Pictures paired with source code
===

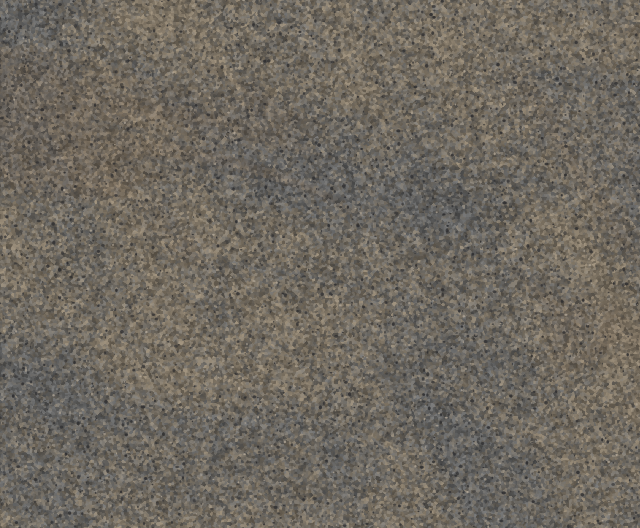
A WebGL 1 fragment shader for this texture:

```glsl
precision highp float;
// Weathered sandy stone: fine warm and cool grains, dark pits and pale flecks.
// Warped layered sines make the slanting stains; soft cellular noise makes
// the grains, and scattered discs make the pits and flecks.
uniform vec2 u_resolution;

// Colours
const vec3 WARM_SAND  = vec3(0.492, 0.451, 0.388);
const vec3 COOL_SLATE = vec3(0.372, 0.374, 0.374);
const vec3 RUST       = vec3(0.430, 0.370, 0.305);
const vec3 PIT        = vec3(0.170, 0.170, 0.180);
const vec3 FLECK      = vec3(0.720, 0.675, 0.610);

// Sizes, in cells per canvas height
const float FINE_GRAINS   = 195.0;
const float COARSE_GRAINS = 92.0;
const float PIT_CELLS     = 78.0;
const float FLECK_CELLS   = 62.0;

// Stains
const vec2  STREAK_DIR    = vec2(0.80, -0.60);
const vec2  STREAK_FREQ   = vec2(5.0, 9.5);
const float STAIN_MEAN    = 0.56;
const float STAIN_DEPTH   = 0.62;

// Grain contrast
const float FINE_TONE   = 0.44;
const float COARSE_TONE = 0.22;
const float HUE_SPREAD  = 0.75;
const float GRAIN_SHARPNESS = 13.0;

vec3 hash3(vec2 cell) {
  vec3 h = fract(cell.xyx * vec3(0.1031, 0.1030, 0.0973));
  h += dot(h, h.yxz + 33.33);
  return fract((h.xxy + h.yzz) * h.zyx);
}

// Layered sines, bent a little more at each octave
float stain(vec2 q) {
  float sum = 0.0;
  float amp = 0.5;
  mat2 turn = mat2(0.955, 0.296, -0.296, 0.955);
  for (int i = 0; i < 7; i++) {
    float shift = 1.7 * float(i);
    q += 0.65 * sin(q.yx * 1.3 + vec2(shift, 2.1 - shift));
    sum += amp * sin(q.x + shift) * sin(q.y + 0.8);
    q = turn * q * 1.8 + vec2(3.7, 1.9);
    amp *= 0.64;
  }
  return sum;
}

// Soft cellular noise: x is tone and y is hue, both centred on zero
vec2 grains(vec2 q) {
  vec2 base = floor(q);
  vec2 sum = vec2(0.0);
  float total = 0.0;
  for (int j = -1; j <= 1; j++) {
    for (int i = -1; i <= 1; i++) {
      vec2 cell = base + vec2(float(i), float(j));
      vec3 h = hash3(cell);
      vec2 away = cell + h.xy - q;
      float weight = exp(-GRAIN_SHARPNESS * dot(away, away));
      sum += weight * vec2(h.z, hash3(cell + 71.0).x);
      total += weight;
    }
  }
  return sum / max(total, 1e-6) - 0.5;
}

// Coverage of scattered, slightly oval spots; radii are in cells
float spots(vec2 p, float freq, float chance, float smallest, float largest) {
  vec2 q = p * freq;
  vec2 base = floor(q);
  float blur = 0.7 * freq / u_resolution.y;
  float cover = 0.0;
  for (int j = -1; j <= 1; j++) {
    for (int i = -1; i <= 1; i++) {
      vec2 cell = base + vec2(float(i), float(j));
      vec3 place = hash3(cell + 17.0);
      vec3 form = hash3(cell + 203.0);
      vec2 away = q - cell - place.xy;
      away *= vec2(0.8 + 0.4 * form.x, 1.2 - 0.4 * form.x);
      float radius = mix(smallest, largest, form.y * form.y);
      float disc = 1.0 - smoothstep(radius - blur, radius + blur, length(away));
      cover = max(cover, disc * step(place.z, chance) * (0.55 + 0.45 * form.z));
    }
  }
  return cover;
}

void main() {
  vec2 p = gl_FragCoord.xy / u_resolution.y;

  // Slanting stains and faint rusty areas
  vec2 along = vec2(dot(p, STREAK_DIR), dot(p, vec2(-STREAK_DIR.y, STREAK_DIR.x)));
  float cloud = STAIN_MEAN + STAIN_DEPTH * stain(along * STREAK_FREQ + 4.3);
  float rust = smoothstep(0.15, 0.6, stain(along * STREAK_FREQ * 0.7 + 21.0));

  // Grain tone and hue
  vec2 fine = grains(p * FINE_GRAINS);
  vec2 coarse = grains(p * COARSE_GRAINS + 37.0);
  float warmth = clamp(cloud + HUE_SPREAD * (fine.y + 0.5 * coarse.y), 0.0, 1.0);
  vec3 color = mix(COOL_SLATE, WARM_SAND, warmth);
  color = mix(color, RUST, 0.3 * rust);
  color *= 1.0 + FINE_TONE * fine.x + COARSE_TONE * coarse.x;

  // Pits and flecks
  float pitChance = mix(0.36, 0.22, clamp(cloud, 0.0, 1.0));
  color = mix(color, PIT, 0.85 * spots(p, PIT_CELLS, pitChance, 0.10, 0.27));
  color = mix(color, FLECK, 0.8 * spots(p + 5.0, FLECK_CELLS, 0.09, 0.07, 0.15));

  gl_FragColor = vec4(color, 1.0);
}
```
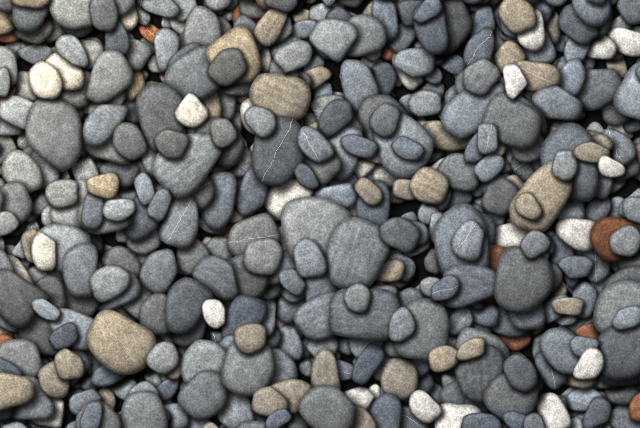
A Shadertoy shader for this texture:

```glsl
// A bed of smooth beach pebbles in greys, tans and whites, lit from the upper left.
// Jittered grids of rounded ellipses are painted back to front; each stone
// darkens what lies beneath it, then adds its own dome shading and mineral grain.

#define LAYERS 5
#define JITTER 0.34
#define SHADOW_DEPTH 0.80
#define SHADOW_SHIFT 0.09
#define SHADOW_BLUR 0.17
#define AMBIENT 0.44
#define DIFFUSE 0.76
#define GRAIN_SIZE 0.0055
#define GRAIN_CONTRAST 0.26
#define BRIGHTNESS 1.06

const vec3 LIGHT = vec3(-0.35, 0.55, 0.76);
const vec3 GAP = vec3(0.075, 0.072, 0.07);
const vec3 SLATE = vec3(0.37, 0.385, 0.405);
const vec3 BLUE_GREY = vec3(0.61, 0.635, 0.655);
const vec3 TAN = vec3(0.67, 0.62, 0.54);
const vec3 QUARTZ = vec3(0.91, 0.895, 0.865);
const vec3 RUST = vec3(0.55, 0.37, 0.28);

// Cell size and share of occupied cells, from the lowest layer to the top.
const vec2 LAYER[LAYERS] = vec2[LAYERS](vec2(0.058, 1.0), vec2(0.074, 0.95),
    vec2(0.096, 0.72), vec2(0.130, 0.46), vec2(0.068, 0.24));

vec4 hash4(vec2 p) {
    vec4 h = fract(p.xyxy * vec4(0.1031, 0.1030, 0.0973, 0.1099));
    h += dot(h, h.wzxy + 33.33);
    return fract((h.xxyz + h.yzzw) * h.zywx);
}

mat2 rotation(float a) {
    float c = cos(a), s = sin(a);
    return mat2(c, s, -s, c);
}

// Cellular noise: distance to the nearest scattered point.
float cellular(vec2 p) {
    vec2 id = floor(p);
    float nearest = 2.0;
    for (int j = -1; j <= 1; j++)
        for (int i = -1; i <= 1; i++) {
            vec2 c = id + vec2(i, j);
            nearest = min(nearest, length(c + hash4(c + 300.0).xy - p));
        }
    return nearest;
}

float layeredSines(vec2 p) {
    float sum = 0.0, weight = 0.5;
    for (int i = 0; i < 4; i++) {
        sum += weight * sin(p.x + 1.7 * sin(p.y)) * cos(p.y * 0.9 + sin(p.x * 0.7));
        p = rotation(1.1) * p * 1.9 + 2.3;
        weight *= 0.6;
    }
    return sum;
}

// Relative radius: 1 on the outline. Egg, superellipse, lumps and one worn facet.
float outline(vec2 p, vec4 h) {
    p.y *= 1.0 + 0.4 * (h.x - 0.5) * p.x;
    float power = mix(2.0, 3.0, h.y), angle = atan(p.y, p.x);
    vec2 a = pow(abs(p) + 1e-4, vec2(power));
    float f = pow(a.x + a.y, 1.0 / power);
    f *= 1.0 + 0.045 * sin(3.0 * angle + 6.28 * h.z) + 0.022 * sin(5.0 * angle + 20.0 * h.w);
    float facet = dot(p, rotation(6.28 * h.z) * vec2(1, 0)) / mix(0.7, 1.25, h.w);
    return 0.5 * (f + facet + sqrt((f - facet) * (f - facet) + 0.012));
}

vec3 stoneColor(vec2 p, vec4 h, vec4 k) {
    vec3 col = mix(SLATE, BLUE_GREY, h.x);
    col += (k.x - 0.5) * vec3(0.03, 0.01, -0.03);
    if (k.y > 0.75) col = mix(TAN, SLATE, 0.35 * h.x);
    if (k.y > 0.89) col = QUARTZ * mix(0.88, 1.0, h.x);
    if (k.y > 0.97) col = RUST * mix(0.8, 1.15, h.x);
    vec2 q = p + k.zw * 9.0;
    float mottle = layeredSines(q * 75.0);
    float grain = cellular(q / GRAIN_SIZE) - 0.5 + 0.6 * (cellular(q / GRAIN_SIZE * 0.45) - 0.5);
    float bands = sin(p.y * 330.0 + 2.0 * mottle) * smoothstep(0.6, 1.0, k.z);
    col *= 1.0 + 0.13 * mottle + GRAIN_CONTRAST * grain + 0.05 * bands;
    float vein = abs(p.y + 0.3 * p.x + 0.005 * mottle - 0.02 * (h.z - 0.5));
    return mix(col, QUARTZ * 0.9, 0.5 * step(0.88, k.w) * smoothstep(0.0018, 0.0004, vein));
}

float domeLight(vec2 slope, float f) {
    float t = min(f, 1.0);
    vec2 tilt = normalize(slope + 1e-5) * 0.9 * pow(t, 2.6);
    vec3 normal = vec3(tilt, sqrt(1.0 - dot(tilt, tilt)));
    float rim = mix(1.0, 0.68, smoothstep(0.82, 1.0, t));
    return (AMBIENT + DIFFUSE * max(dot(normal, LIGHT), 0.0)) * rim;
}

void mainImage(out vec4 fragColor, in vec2 fragCoord) {
    vec2 uv = fragCoord / iResolution.y;
    float pixel = 1.0 / iResolution.y;
    vec3 col = GAP;
    for (int layer = 0; layer < LAYERS; layer++) {
        float size = LAYER[layer].x;
        mat2 grid = rotation(0.4 + 1.3 * float(layer));
        vec2 g = uv * grid / size, id = floor(g);
        for (int n = 0; n < 9; n++) {
            vec2 c = id + vec2(n % 3 - 1, n / 3 - 1);
            vec2 seed = c + 100.0 + 61.0 * float(layer);
            vec4 place = hash4(seed), h = hash4(seed + 411.3), k = hash4(seed + 793.7);
            vec2 q = grid * (g - c - 0.5 - JITTER * (2.0 * place.xy - 1.0)) * size;
            if (place.z > LAYER[layer].y || length(q) > 1.2 * size) continue;

            float major = size * mix(0.48, 0.72, h.z);
            vec2 radii = major * vec2(1.0, mix(0.55, 0.92, k.x));
            mat2 turn = rotation(6.28 * place.w);

            // Soft shadow cast down and to the right.
            vec2 s = q - SHADOW_SHIFT * size * vec2(0.6, -0.8);
            float fs = outline(s * turn / radii, h);
            float ds = length(s) * (1.0 - 1.0 / fs);
            col *= 1.0 - SHADOW_DEPTH * smoothstep(SHADOW_BLUR, -0.5 * SHADOW_BLUR, ds / size);

            // The stone itself.
            vec2 p = q * turn;
            float f = outline(p / radii, h);
            float cover = smoothstep(pixel, -pixel, length(q) * (1.0 - 1.0 / f));
            if (cover > 0.0) {
                float light = domeLight(turn * (p / (radii * radii)) * major, f);
                col = mix(col, stoneColor(p, h, k) * light, cover);
            }
        }
    }
    // Warm sunlight strongest in the upper left corner.
    float sun = smoothstep(1.1, 0.0, length(uv - vec2(0.0, 1.0)));
    col *= BRIGHTNESS * (1.0 + sun * vec3(0.24, 0.19, 0.10));
    fragColor = vec4(clamp(col, 0.0, 1.0), 1.0);
}
```
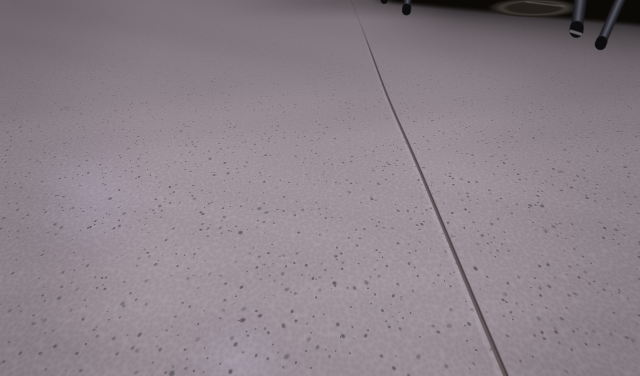
Reproduce this texture procedurally as a Shadertoy shader.

```glsl
float hash(vec2 p) {
    p = fract(p * vec2(0.1031, 0.1137));
    p += dot(p, p.yx + 33.33);
    return fract((p.x + p.y) * p.x * 17.0);
}

vec2 hash2(vec2 p) {
    return vec2(hash(p), hash(p + 71.7));
}

float segment(vec2 p, vec2 a, vec2 b) {
    vec2 d = b - a;
    return length(p - a - d * clamp(dot(p - a, d) / dot(d, d), 0.0, 1.0));
}

float fill(float d, float soft) {
    return 1.0 - smoothstep(-soft, soft, d);
}

// Distance to the nearest scattered cell centre
float cellular(vec2 p) {
    vec2 id = floor(p);
    float nearest = 2.0;
    for (int j = -1; j <= 1; j++)
        for (int i = -1; i <= 1; i++) {
            vec2 c = id + vec2(i, j);
            nearest = min(nearest, length(c + hash2(c + 200.0) - p));
        }
    return nearest;
}

// Tinted flecks: rgb is colour, a is coverage
vec4 flecks(vec2 p, float density, float seed) {
    vec2 id = floor(p) + seed;
    vec2 centre = 0.25 + 0.5 * hash2(id);
    float size = mix(0.09, 0.22, pow(hash(id + 13.1), 1.6));
    float clump = 0.75 + 0.45 * sin(id.x * 0.7 + 2.0 * sin(id.y * 0.4));
    float present = step(hash(id + 37.3), density * clump);
    vec2 q = fract(p) - centre;
    q.x += 0.3 * q.y * sin(id.x * 5.0 + id.y);
    float cover = 1.0 - smoothstep(size * 0.35, size * 1.25, length(q));
    vec3 tint = mix(vec3(0.29, 0.31, 0.33), vec3(0.34, 0.25, 0.27), hash(id + 5.9));
    return vec4(tint, cover * present * mix(0.35, 0.9, hash(id + 91.0)));
}

// Upright tube, lit along its middle, with a dark tip
vec3 leg(vec3 col, vec2 p, vec2 top, vec2 foot, float r, float soft) {
    float d = segment(p, top, foot);
    vec3 metal = mix(vec3(0.11, 0.11, 0.13), vec3(0.36, 0.36, 0.41), fill(d - r * 0.35, r * 0.6));
    col = mix(col, metal, fill(d - r, soft));
    vec2 tip = foot + normalize(top - foot) * 0.008;
    return mix(col, vec3(0.05, 0.045, 0.05), fill(segment(p, foot, tip) - r * 1.15, soft));
}

void mainImage(out vec4 fragColor, in vec2 fragCoord) {
    vec2 p = fragCoord / iResolution.y;
    float soft = max(0.0025, 0.8 / iResolution.y);

    // Floor light, dimming towards the far end and the sides
    float light = 1.0 - 0.23 * smoothstep(0.5, 1.05, p.y);
    light *= 1.0 - 0.12 * smoothstep(0.45, 0.0, p.x) - 0.13 * smoothstep(1.1, 1.75, p.x);
    light *= 1.0 - 0.05 * smoothstep(0.25, 0.0, p.y);
    vec3 col = vec3(0.625, 0.578, 0.612) * light;
    col += vec3(0.02, 0.025, 0.05) * exp(-90.0 * dot(p - vec2(0.24, 0.47), p - vec2(0.24, 0.47)));
    col += vec3(0.03, 0.04, 0.06) * exp(-120.0 * dot(p - vec2(0.64, 0.03), p - vec2(0.64, 0.03)));
    col += 0.008 * sin(p.x * 9.0 + 3.0 * sin(p.y * 14.0)) * sin(p.y * 21.0 + p.x * 3.0);

    // Perspective plane with fine mottling and scattered flecks
    float depth = 1.0 / (1.35 - p.y);
    vec2 ground = vec2((p.x - 0.85) * depth, 1.2 * depth);
    float near = 1.0 - smoothstep(0.45, 0.97, p.y);
    col += (cellular(ground * 95.0) - 0.5) * 0.05 * (0.25 + 0.75 * near);
    for (int i = 0; i < 3; i++) {
        float layer = float(i);
        float a = 0.4 + layer * 1.1;
        vec2 q = mat2(cos(a), sin(a), -sin(a), cos(a)) * ground * (30.0 + 9.0 * layer);
        vec4 f = flecks(q + 150.0, 0.17 + 0.05 * layer, 40.0 * layer);
        col = mix(col, f.rgb, f.a * (0.08 + 0.72 * near));
    }

    // Seam narrowing into the distance, with a pale lip
    float seam = p.x - (1.346 - 0.425 * p.y + 0.012 * p.y * p.y);
    seam += 0.006 * exp(-60.0 * (p.y - 0.74) * (p.y - 0.74));
    float width = mix(0.0078, 0.0012, p.y);
    float seamFade = 1.0 - 0.75 * smoothstep(0.83, 0.95, p.y);
    col += 0.035 * fill(abs(seam + width * 2.0) - width, 0.004) * seamFade;
    col = mix(col, vec3(0.36, 0.31, 0.325), 0.85 * seamFade * fill(abs(seam) - width, soft));
    col = mix(col, vec3(0.22, 0.19, 0.2), 0.65 * seamFade * fill(abs(seam - width * 0.4) - width * 0.3, soft));

    // Shade at the far end and the dark space behind it
    float border = 0.992 - 0.09 * (p.x - 1.05);
    float side = smoothstep(0.9, 1.25, p.x);
    col *= 1.0 - 0.55 * side * exp(-max(border - p.y, 0.0) / 0.055);
    col *= 1.0 - 0.25 * smoothstep(0.55, 0.95, p.x) * smoothstep(0.94, 1.0, p.y);
    float dark = fill(border - p.y, 0.009) * smoothstep(0.98, 1.06, p.x);
    col = mix(col, vec3(0.045, 0.035, 0.025), dark);

    // Low rounded base with a pale rim
    vec2 b = (p - vec2(1.42, 0.979)) / vec2(0.115, 0.024);
    float disc = length(b) - 1.0;
    col = mix(col, vec3(0.14, 0.12, 0.10), fill(disc, 0.1));
    col = mix(col, vec3(0.29, 0.27, 0.25), 0.7 * fill(abs(disc + 0.25) - 0.08, 0.12));
    col = mix(col, vec3(0.36, 0.36, 0.35), 0.7 * fill(segment(p, vec2(1.40, 0.995), vec2(1.5, 0.983)) - 0.002, soft));

    // Furniture legs
    col = leg(col, p, vec2(1.022, 1.03), vec2(1.022, 0.999), 0.008, soft);
    col = leg(col, p, vec2(1.087, 1.03), vec2(1.081, 0.971), 0.010, soft);
    col = leg(col, p, vec2(1.548, 1.03), vec2(1.533, 0.918), 0.016, soft);
    col = mix(col, vec3(0.48, 0.47, 0.49), 0.8 * fill(segment(p, vec2(1.519, 0.917), vec2(1.545, 0.909)) - 0.004, soft));
    col = leg(col, p, vec2(1.662, 1.03), vec2(1.597, 0.882), 0.013, soft);

    fragColor = vec4(clamp(col, 0.0, 1.0), 1.0);
}
```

===

[Task to carry out]: Check each line of the records for the string "place" and copy those that have it.

[Written answer]:
      vec3 place = hash3(cell + 17.0);
      vec2 away = q - cell - place.xy;
      cover = max(cover, disc * step(place.z, chance) * (0.55 + 0.45 * form.z));
            vec4 place = hash4(seed), h = hash4(seed + 411.3), k = hash4(seed + 793.7);
            vec2 q = grid * (g - c - 0.5 - JITTER * (2.0 * place.xy - 1.0)) * size;
            if (place.z > LAYER[layer].y || length(q) > 1.2 * size) continue;
            mat2 turn = rotation(6.28 * place.w);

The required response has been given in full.